Fattening Up Your Worms
Knowing what to feed worms for fishing will help you to fatten them up quickly for bait! But even if you’re just using them for the fantastic compost, it’s a good idea to fatten yours up. The bigger the worm, the more it’ll eat. The more they eat, the more they poop black gold!
Many commercial worm farms use a dry worm chow to do the job. In fact, there’s multiple commercial worm chows available. I used to joke about Purina Worm Chow until I found out that it actually exists.
You can make a homemade worm chow easily by combining just a few dry ingredients. My favorite recipe is as follows:
- 2 cups rolled oats
- 1 cup yellow cornmeal
- 1/2 cup alfalfa meal
- 1/8 cup dried and powdered eggshells (bake these first to eliminate the risk of salmonella)
- 1/8 cup azomite
Take the rolled oats and cornmeal and blitz them in a coffee or spice grinder until they’re finely powdered. Do the same with your eggshells. Then mix all the ingredients together well, being sure to incorporate them thoroughly.
The eggshells and azomite provide the essential grit that the worms need to digest food. They don’t have teeth, so this grit is absolutely necessary! Eggshells also provide a calcium boost which helps the worms to breed. Azomite provides ample trace minerals.
The rolled oats, cornmeal, and alfalfa work together to plump up your worms quickly. The finer this mix is powdered, the quicker your worms will eat it up and fatten up. Moisten your worm bedding and then sprinkle it over the bedding surface.
A worm feed like this is helpful to keep on hand for those times when you don’t have a bounty of fresh kitchen scraps available.
What Else Will Worms Eat?
Remember, worms aren’t limited to the same things that we eat. They also consume their bedding, any other plant material, and so on.
If it’s the dead of winter and you’re low on fruit and vegetable matter, and you’re out of homemade worm feed, don’t fret. Here’s another list of options for you!
- shredded cardboard and paper – avoid glossy paper or colored non-soy inks
- shredded or crushed dry leaves
- crushed or powdered old dog or cat kibble
- small amounts of aged bokashi compost
- half-finished compost from your other composters
- small animal or reptile bedding (especially the paper or alfalfa versions)
- cow, horse, rabbit, llama, sheep, guinea pig, or hamster manure – only plant-eater manures, please!
- grass clippings
- coconut coir
- biodegradable packing peanuts (the type made from cornstarch or sorghum, not styrofoam)
- finely-chopped trimmings from trees or bushes
- finely-ground birdseed
Don’t Forget Your Grit
If you don’t have crushed dry eggshells or azomite around to add grit for your worms, used coffee grounds will work in a pinch. Diatomaceous earth can also work in small quantities and will slow down other bugs from developing in your worm bin.
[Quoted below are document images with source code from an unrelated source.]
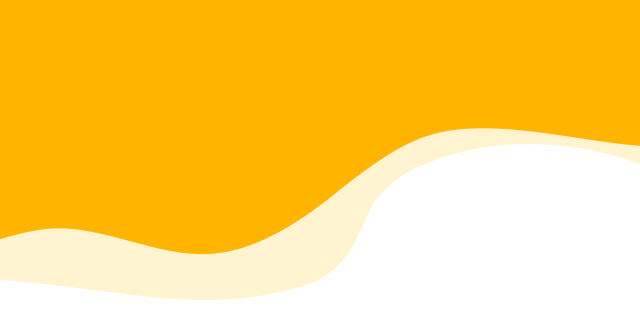
Write a Shadertoy shader that draws this background.

```glsl
// Flat amber sky over two smooth rolling waves: a cream band and a white ground.
// Each wave outline is a cubic Hermite spline; its fill edge is smoothed using
// the approximate distance to the curve (height gap divided by slope length).

const vec3 AMBER = vec3(1.0, 0.708, 0.0);
const vec3 CREAM = vec3(1.0, 0.955, 0.81);
const vec3 WHITE = vec3(1.0);

// Knots hold (x, height, slope); x spans 0..2 and height spans 0..1.
const int CREAM_KNOTS = 7;
const vec3 creamWave[CREAM_KNOTS] = vec3[](
    vec3(0.0, 0.2526, 0.28),
    vec3(0.1823, 0.2865, 0.0),
    vec3(0.6328, 0.2057, 0.0),
    vec3(1.0417, 0.3906, 0.8),
    vec3(1.3333, 0.5747, 0.33),
    vec3(1.5104, 0.599, 0.0),
    vec3(2.0, 0.5443, -0.08));

const int WHITE_KNOTS = 11;
const vec3 whiteWave[WHITE_KNOTS] = vec3[](
    vec3(0.0, 0.125, -0.06),
    vec3(0.3125, 0.0911, -0.13),
    vec3(0.651, 0.0625, 0.0),
    vec3(0.9115, 0.0964, 0.25),
    vec3(1.0677, 0.1823, 1.1),
    vec3(1.125, 0.276, 2.2),
    vec3(1.151, 0.3333, 2.05),
    vec3(1.2214, 0.4245, 0.9),
    vec3(1.3333, 0.4896, 0.42),
    vec3(1.6536, 0.5495, 0.0),
    vec3(2.0, 0.487, -0.38));

// Height and slope at x of the cubic joining two knots
vec2 hermite(float x, vec3 a, vec3 b) {
    float width = b.x - a.x;
    float t = (x - a.x) / width;
    float s = 1.0 - t;
    float rise = b.y - a.y;
    float height = a.y + rise * t * t * (3.0 - 2.0 * t)
                 + width * t * s * (a.z * s - b.z * t);
    float slope = 6.0 * t * s * rise / width
                + a.z * s * (1.0 - 3.0 * t) + b.z * t * (3.0 * t - 2.0);
    return vec2(height, slope);
}

// Smooth coverage of the area below a curve
float fillBelow(float y, vec2 curve, float pixel) {
    float dist = (y - curve.x) / sqrt(1.0 + curve.y * curve.y);
    return 1.0 - smoothstep(-0.75 * pixel, 0.75 * pixel, dist);
}

void mainImage(out vec4 fragColor, in vec2 fragCoord) {
    vec2 p = fragCoord / iResolution.xy * vec2(2.0, 1.0);
    float pixel = 1.0 / iResolution.y;

    // Select the spline span containing this column
    vec2 creamEdge = vec2(0.0);
    for (int i = 0; i < CREAM_KNOTS - 1; i++) {
        if (p.x >= creamWave[i].x)
            creamEdge = hermite(p.x, creamWave[i], creamWave[i + 1]);
    }
    vec2 whiteEdge = vec2(0.0);
    for (int i = 0; i < WHITE_KNOTS - 1; i++) {
        if (p.x >= whiteWave[i].x)
            whiteEdge = hermite(p.x, whiteWave[i], whiteWave[i + 1]);
    }

    // Layer the waves from back to front
    vec3 color = mix(AMBER, CREAM, fillBelow(p.y, creamEdge, pixel));
    color = mix(color, WHITE, fillBelow(p.y, whiteEdge, pixel));
    fragColor = vec4(color, 1.0);
}
```
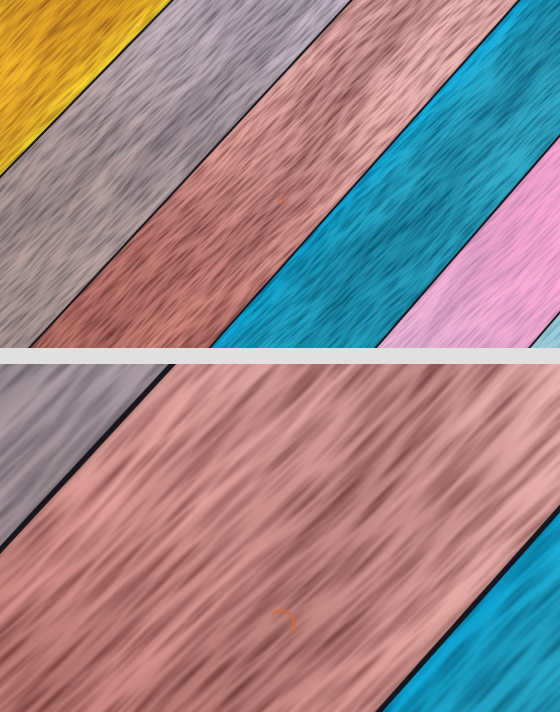
Top, the full canvas; bottom, a detail of the centre.
Reproduce this texture procedurally as a WebGL 2 fragment shader.

```glsl
#version 300 es
precision highp float;

uniform vec2 u_resolution;
out vec4 outColor;

#define GRAIN_ANGLE 0.78
#define SEAM_WIDTH 0.0024
#define SEAM_COLOR vec3(0.07, 0.06, 0.09)
#define PORE_SCALE vec2(8.0, 78.0)
#define FIBRE_SCALE vec2(13.0, 125.0)
#define STREAK_SCALE vec2(4.5, 30.0)
#define PATCH_SCALE vec2(2.6, 8.0)
#define BASE_TONE 0.72
#define PORE_DEPTH 0.55
#define STREAK_DEPTH 0.50

// Paint per board: lower end, upper end, and dark grain
const vec3 LOWER[6] = vec3[6](
    vec3(0.93, 0.68, 0.17), vec3(0.69, 0.60, 0.59), vec3(0.79, 0.50, 0.46),
    vec3(0.12, 0.64, 0.77), vec3(0.89, 0.77, 0.87), vec3(0.64, 0.82, 0.87));
const vec3 UPPER[6] = vec3[6](
    vec3(0.93, 0.66, 0.14), vec3(0.72, 0.67, 0.73), vec3(0.86, 0.65, 0.64),
    vec3(0.17, 0.62, 0.73), vec3(0.97, 0.64, 0.82), vec3(0.64, 0.82, 0.87));
const vec3 GRAIN[6] = vec3[6](
    vec3(0.56, 0.34, 0.10), vec3(0.33, 0.31, 0.34), vec3(0.39, 0.19, 0.18),
    vec3(0.00, 0.29, 0.39), vec3(0.70, 0.50, 0.66), vec3(0.36, 0.60, 0.68));

vec3 hash3(vec2 c) {
    vec3 k = vec3(dot(c, vec2(127.1, 311.7)), dot(c, vec2(269.5, 183.3)), dot(c, vec2(419.2, 371.9)));
    return fract(sin(k) * 43758.55);
}

// Cellular noise: x is the nearest distance, y a smooth blend of cell values
vec2 cells(vec2 q) {
    vec2 id = floor(q), f = fract(q);
    float nearest = 8.0, sum = 0.0, weight = 0.0;
    for (int j = -1; j <= 1; j++) {
        for (int i = -1; i <= 1; i++) {
            vec2 o = vec2(i, j);
            vec3 h = hash3(id + o);
            vec2 d = o + h.xy - f;
            float d2 = dot(d, d), w = exp(-6.0 * d2);
            nearest = min(nearest, d2);
            sum += w * h.z;
            weight += w;
        }
    }
    return vec2(sqrt(nearest), sum / weight);
}

// Board number across the fan of slanted planks; y returns the local width
vec2 boardCoord(vec2 p) {
    float s = p.x - mix(-0.479, 0.496, p.y);
    float w = mix(0.588, 0.531, p.y) - mix(0.044, 0.033, p.y) * s;
    return vec2(s / w, w);
}

// Brightness of the wood: pores, fibres, streaks and worn patches
float woodTone(vec2 g) {
    g.y += 0.004 * sin(g.x * 7.0 + g.y * 9.0) + 0.002 * sin(g.x * 17.0 - g.y * 13.0);
    vec2 pore = cells(g * PORE_SCALE);
    vec2 fibre = cells(g * FIBRE_SCALE + 37.0);
    float streak = cells(g * STREAK_SCALE + 71.0).y;
    float wear = cells(g * PATCH_SCALE + 13.0).y;
    float lines = 0.6 * smoothstep(0.08, 0.55, pore.x) + 0.4 * smoothstep(0.05, 0.5, fibre.x);
    return BASE_TONE + PORE_DEPTH * (lines - 0.65)
        + STREAK_DEPTH * (0.5 * pore.y + 0.5 * streak - 0.5) + 0.32 * (wear - 0.5);
}

void main() {
    vec2 p = gl_FragCoord.xy / u_resolution.y;
    float px = 1.0 / u_resolution.y;

    // Plank lookup
    vec2 b = boardCoord(p);
    int id = clamp(int(floor(b.x)) + 1, 0, 5);
    float side = b.x - round(b.x);
    float seamDist = abs(side) * b.y * 0.7;

    // Grain space, shifted for every plank
    vec2 along = vec2(cos(GRAIN_ANGLE), sin(GRAIN_ANGLE));
    vec2 g = vec2(dot(p, along), dot(p, vec2(-along.y, along.x)));
    float end = smoothstep(0.2, 1.5, g.x);
    float tone = woodTone(g + vec2(3.7, 5.3) * float(id));
    tone += 0.10 * (end - 0.5);

    // Paint, with brighter bare edges on the yellow and teal planks
    vec3 paint = mix(LOWER[id], UPPER[id], end);
    float edge = exp(-seamDist * 22.0);
    if (id == 0) paint = mix(paint, vec3(0.96, 0.86, 0.20), edge);
    if (id == 3) paint = mix(paint, vec3(0.04, 0.66, 0.86), edge * step(0.0, side));
    tone += 0.12 * edge;
    vec3 color = mix(GRAIN[id], paint, clamp(tone, -0.1, 1.15));

    // Small curled nick
    vec2 k = p - vec2(0.806, 0.418);
    float nick = 1.0 - smoothstep(0.001, 0.001 + 1.5 * px, abs(length(k) - 0.012));
    color = mix(color, vec3(0.80, 0.42, 0.28), 0.7 * nick * smoothstep(-0.004, 0.004, k.x + k.y));

    // Dark gap between planks with a soft shadow
    color *= 1.0 - 0.35 * exp(-seamDist * 220.0);
    float gap = 1.0 - smoothstep(SEAM_WIDTH - 0.5 * px, SEAM_WIDTH + 0.8 * px, seamDist);
    color = mix(color, SEAM_COLOR, 0.92 * gap);

    outColor = vec4(clamp(color, 0.0, 1.0), 1.0);
}
```
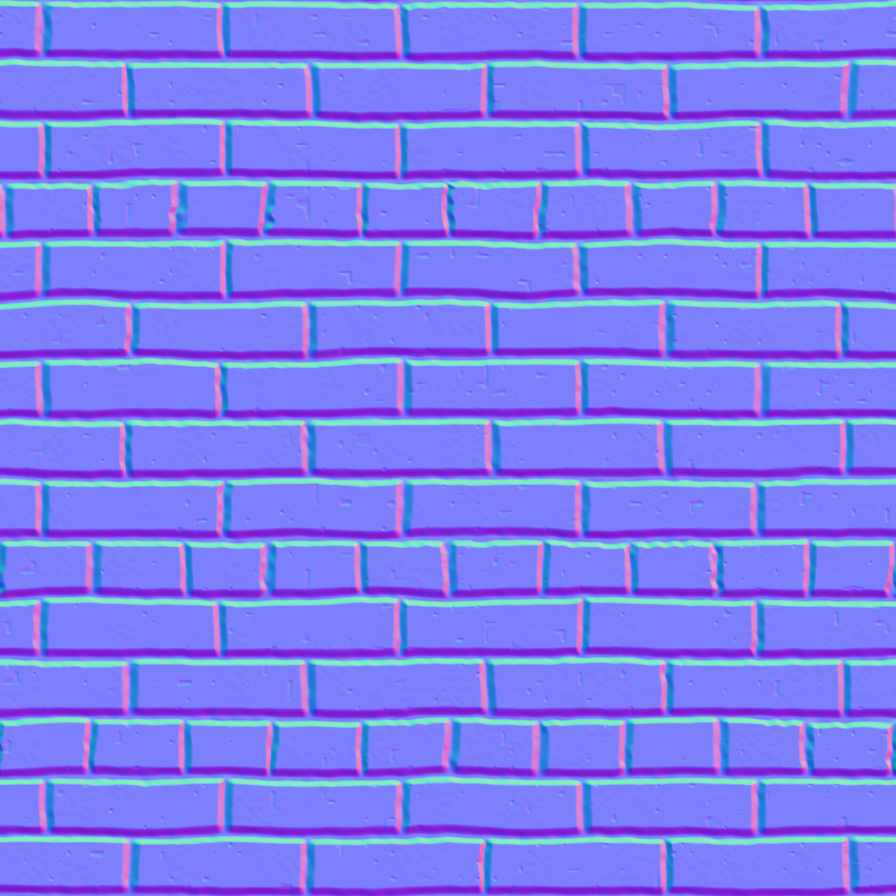
This texture map is drawn by a three.js fragment shader. Its source:

```glsl
// Tangent-space normal map of a brick wall: 15 courses, most with 5 long bricks,
// three with 10 short ones. A height field is built from bevelled, slightly worn
// bricks and its slope is encoded as colour. One unit is one course height.
varying vec2 vUv;

float hash(vec2 p) {
  return fract(sin(dot(p, vec2(12.9898, 78.233))) * 43758.5453);
}

// Value noise that wraps over the 15-unit wall
float noise(vec2 p, float cells) {
  p *= cells / 15.0;
  vec2 i = floor(p), f = fract(p);
  f = f * f * (3.0 - 2.0 * f);
  vec2 a = mod(i, cells), b = mod(i + 1.0, cells);
  return mix(mix(hash(a), hash(vec2(b.x, a.y)), f.x),
             mix(hash(vec2(a.x, b.y)), hash(b), f.x), f.y);
}

float wallHeight(vec2 p) {
  // Uneven laying: slow drift plus a small wobble of the edges
  vec2 q = p + 0.08 * (vec2(noise(p + 4.0, 9.0), noise(p, 12.0)) - 0.5)
             + 0.025 * (vec2(noise(p + 2.0, 60.0), noise(p + 6.0, 60.0)) - 0.5);
  float row = mod(floor(q.y), 15.0);
  float y = fract(q.y);

  // Bond: short courses at 2, 5 and 11, long ones alternately shifted
  bool isShort = row == 2.0 || row == 5.0 || row == 11.0;
  float len = isShort ? 1.5 : 3.0;
  float count = isShort ? 10.0 : 5.0;
  float odd = mod(row + step(row, 1.5), 2.0);
  float shift = isShort ? 0.02 : mix(0.72, 2.16, odd);

  // Signed distance to the nearest upright joint, with jitter, lean and wear
  float x = (q.x - shift) / len;
  float joint = floor(x + 0.5);
  vec2 id = vec2(mod(joint, count), row);
  float wear = (isShort ? 0.09 : 0.035) * noise(p + 1.0, 105.0)
             * smoothstep(0.2, 0.8, noise(p + 3.0, 15.0));
  float d = (x - joint) * len - 0.12 * (hash(id + 20.0) - 0.5)
          + 0.08 * (hash(id + 40.0) - 0.5) * (y - 0.5) + wear - 0.02;
  float bevel = 0.09 + 0.05 * hash(id + 60.0);
  float sides = smoothstep(0.0, d < 0.0 ? bevel : bevel + 0.03, abs(d));

  // Wide bevel below, steep one above, each brick set a little differently
  float brick = mod(d < 0.0 ? joint - 1.0 : joint, count);
  float inset = 0.035 * hash(vec2(brick, row) + 80.0) + 0.6 * wear;
  float bottom = smoothstep(0.0, 0.16, y);
  float top = smoothstep(0.015 + inset, 0.115 + inset, 1.0 - y);
  float face = sides * bottom * top;

  // Fine grain on the faces, coarser crumbs in the mortar
  float grain = 0.004 * noise(p, 180.0) * smoothstep(0.35, 0.8, noise(p + 9.0, 30.0));
  float pits = 0.012 * smoothstep(0.86, 1.0, noise(p + 5.0, 105.0));
  float crumbs = 0.02 * (1.0 - face) * noise(p, 90.0);
  return 0.125 * face + 0.025 * bottom * top * sides + 0.02 * bottom * (1.0 - sides)
       * smoothstep(0.0, 0.12, 1.0 - y) + grain - pits * face + crumbs;
}

void main() {
  vec2 p = vUv * 15.0;
  vec2 e = vec2(0.018, 0.0);
  vec2 slope = vec2(wallHeight(p + e.xy) - wallHeight(p - e.xy),
                    wallHeight(p + e.yx) - wallHeight(p - e.yx)) / (2.0 * e.x);
  vec3 normal = normalize(vec3(-slope, 1.0));
  gl_FragColor = vec4((0.5 + 0.5 * normal) * vec3(0.98, 1.0, 0.99), 1.0);
}
```
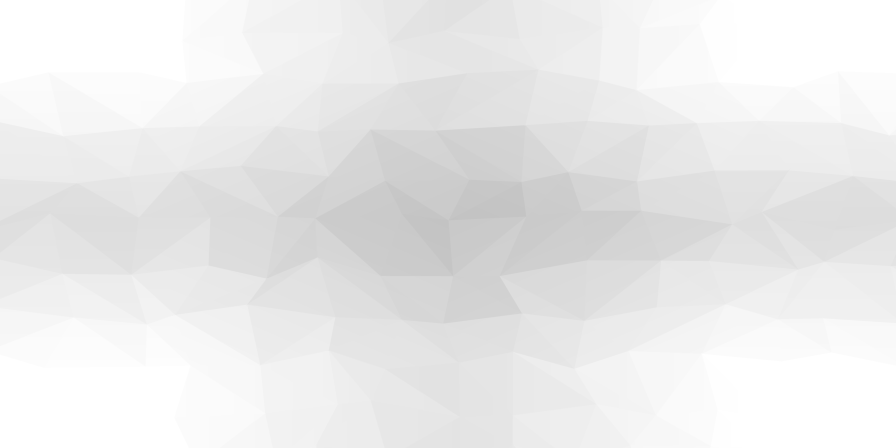
A WebGL 2 fragment shader for this background:

```glsl
#version 300 es
precision highp float;
// Pale grey low-poly backdrop: a jittered grid is split into triangles,
// each shaded by two crossing soft bands that are darkest where they meet.
// Triangles are blended by their edge distances, which smooths the seams.

uniform vec2 u_resolution;
out vec4 fragColor;

const vec2 CELL = vec2(0.145, 0.105);

vec2 hash2(vec2 cell) {
    vec3 h = fract(vec3(cell.xyx + 53.0) * vec3(0.1031, 0.1030, 0.0973));
    h += dot(h, h.yzx + 33.33);
    return fract((h.xx + h.yz) * h.zy);
}

// Mesh vertex: mostly sideways jitter, so rows read as faint contours
vec2 meshVertex(vec2 cell) {
    return (cell + (hash2(cell) - 0.5) * vec2(0.62, 0.5)) * CELL;
}

// Darkness of a wide horizontal band plus a fainter vertical one
float bandShade(vec2 q) {
    float across = 0.135 * max(0.0, 1.0 - abs(q.y) / 0.32);
    float upright = 0.115 * max(0.0, 1.0 - abs(q.x) / 0.63);
    return across + upright;
}

// Signed distance to the line a-b, positive on its left
float edgeDistance(vec2 q, vec2 a, vec2 b) {
    vec2 e = b - a, r = q - a;
    return (e.x * r.y - e.y * r.x) / length(e);
}

// Returns (weighted shade, weight) of one flat facet
vec2 facet(vec2 q, vec2 a, vec2 b, vec2 c, float seed) {
    float inside = min(edgeDistance(q, a, b),
                   min(edgeDistance(q, b, c), edgeDistance(q, c, a)));
    float soft = 0.7 / u_resolution.y;
    float cover = smoothstep(-soft, soft, inside);
    vec2 centre = (a + b + c) / 3.0;
    float shade = bandShade(mix(centre, q, 0.2)) * (0.92 + 0.16 * seed);
    return vec2(shade, 1.0) * cover;
}

void main() {
    // Canvas heights, measured from the crossing of the bands
    vec2 q = (gl_FragCoord.xy - 0.5 * u_resolution) / u_resolution.y
           - vec2(0.012, 0.008);
    vec2 base = floor(q / CELL);

    // Gather the facets of all nearby cells
    vec2 sum = vec2(bandShade(q), 1.0) * 1e-4;
    for (int j = -1; j <= 1; j++) {
        for (int i = -1; i <= 1; i++) {
            vec2 cell = base + vec2(i, j);
            vec2 a = meshVertex(cell);
            vec2 b = meshVertex(cell + vec2(1, 0));
            vec2 c = meshVertex(cell + vec2(1, 1));
            vec2 d = meshVertex(cell + vec2(0, 1));
            vec2 seed = hash2(cell + 17.0);
            // Pick one of the two diagonals at random
            if (fract(seed.x * 7.0 + seed.y * 3.0) < 0.5) {
                sum += facet(q, a, b, c, seed.x) + facet(q, a, c, d, seed.y);
            } else {
                sum += facet(q, a, b, d, seed.x) + facet(q, b, c, d, seed.y);
            }
        }
    }

    fragColor = vec4(vec3(1.0 - sum.x / sum.y), 1.0);
}
```
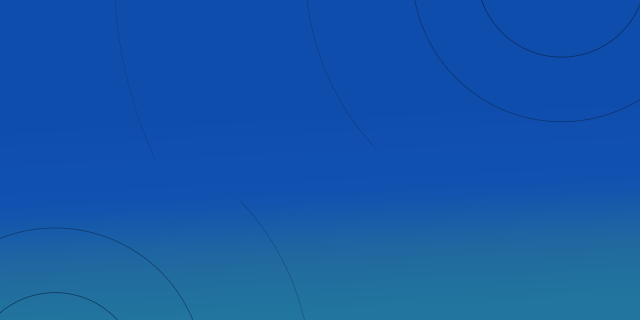
Give the GLSL for this background, as a Shadertoy shader.

```glsl
// Antialiased circle outline
float ring(vec2 p, vec2 center, float radius) {
    float pixel = 1.0 / iResolution.y;
    float dist = abs(length(p - center) - radius);
    float width = 0.0026;
    return clamp((0.5 * width - dist) / pixel + 0.5, 0.0, 1.0) * min(1.0, 0.4 + width / pixel * 0.6);
}

// Blue sky fading into teal, slightly tilted
vec3 background(vec2 p) {
    float height = p.y - 0.045 * (p.x - 1.0);
    vec3 teal = vec3(0.13, 0.42, 0.62);
    vec3 blue = vec3(0.063, 0.315, 0.695);
    vec3 deepBlue = vec3(0.06, 0.302, 0.678);
    vec3 color = mix(teal, blue, smoothstep(0.14, 0.45, height));
    color.g += 0.04 * (1.0 - smoothstep(0.0, 0.2, height));
    return mix(color, deepBlue, smoothstep(0.45, 0.68, height));
}

void mainImage(out vec4 fragColor, in vec2 fragCoord) {
    vec2 p = fragCoord / iResolution.y;
    p.x += 1.0 - 0.5 * iResolution.x / iResolution.y;
    vec3 color = background(p);

    // Concentric rings in two corners; the wide ones end as open arcs
    float radii[4] = float[4](0.2645, 0.4665, 0.7995, 1.398);
    float strengths[4] = float[4](0.75, 0.6, 0.36, 0.28);
    float ink = 0.0;
    for (int i = 0; i < 4; i++) {
        float upper = ring(p, vec2(1.755, 1.086), radii[i]);
        float lower = ring(p, vec2(0.172, -0.179), radii[i]);
        if (i > 1) {
            float arcEnd = i == 2 ? 0.531 : 0.497;
            upper *= smoothstep(arcEnd - 0.005, arcEnd + 0.02, p.y);
            lower *= 1.0 - smoothstep(0.36, 0.385, p.y);
        }
        if (i == 3) lower = 0.0;
        ink = max(ink, strengths[i] * max(upper, lower));
    }
    vec3 navy = vec3(0.03, 0.13, 0.27);
    fragColor = vec4(mix(color, navy, ink), 1.0);
}
```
You can also add a handful of fine sand or dry topsoil to your worm farm.
Remember, grit is necessary to speed their digestion process so they can eat more and break down your waste products. Be sure to add a handful whenever you replace the bedding or remove compost.
So when you’re torn on what to feed worms, feel free to refer to this list for inspiration. There’s so much more that they can eat, but you’re not limited to your kitchen scraps. And if you, like me, love having quality vermicompost, this will help you produce it year-round with ease!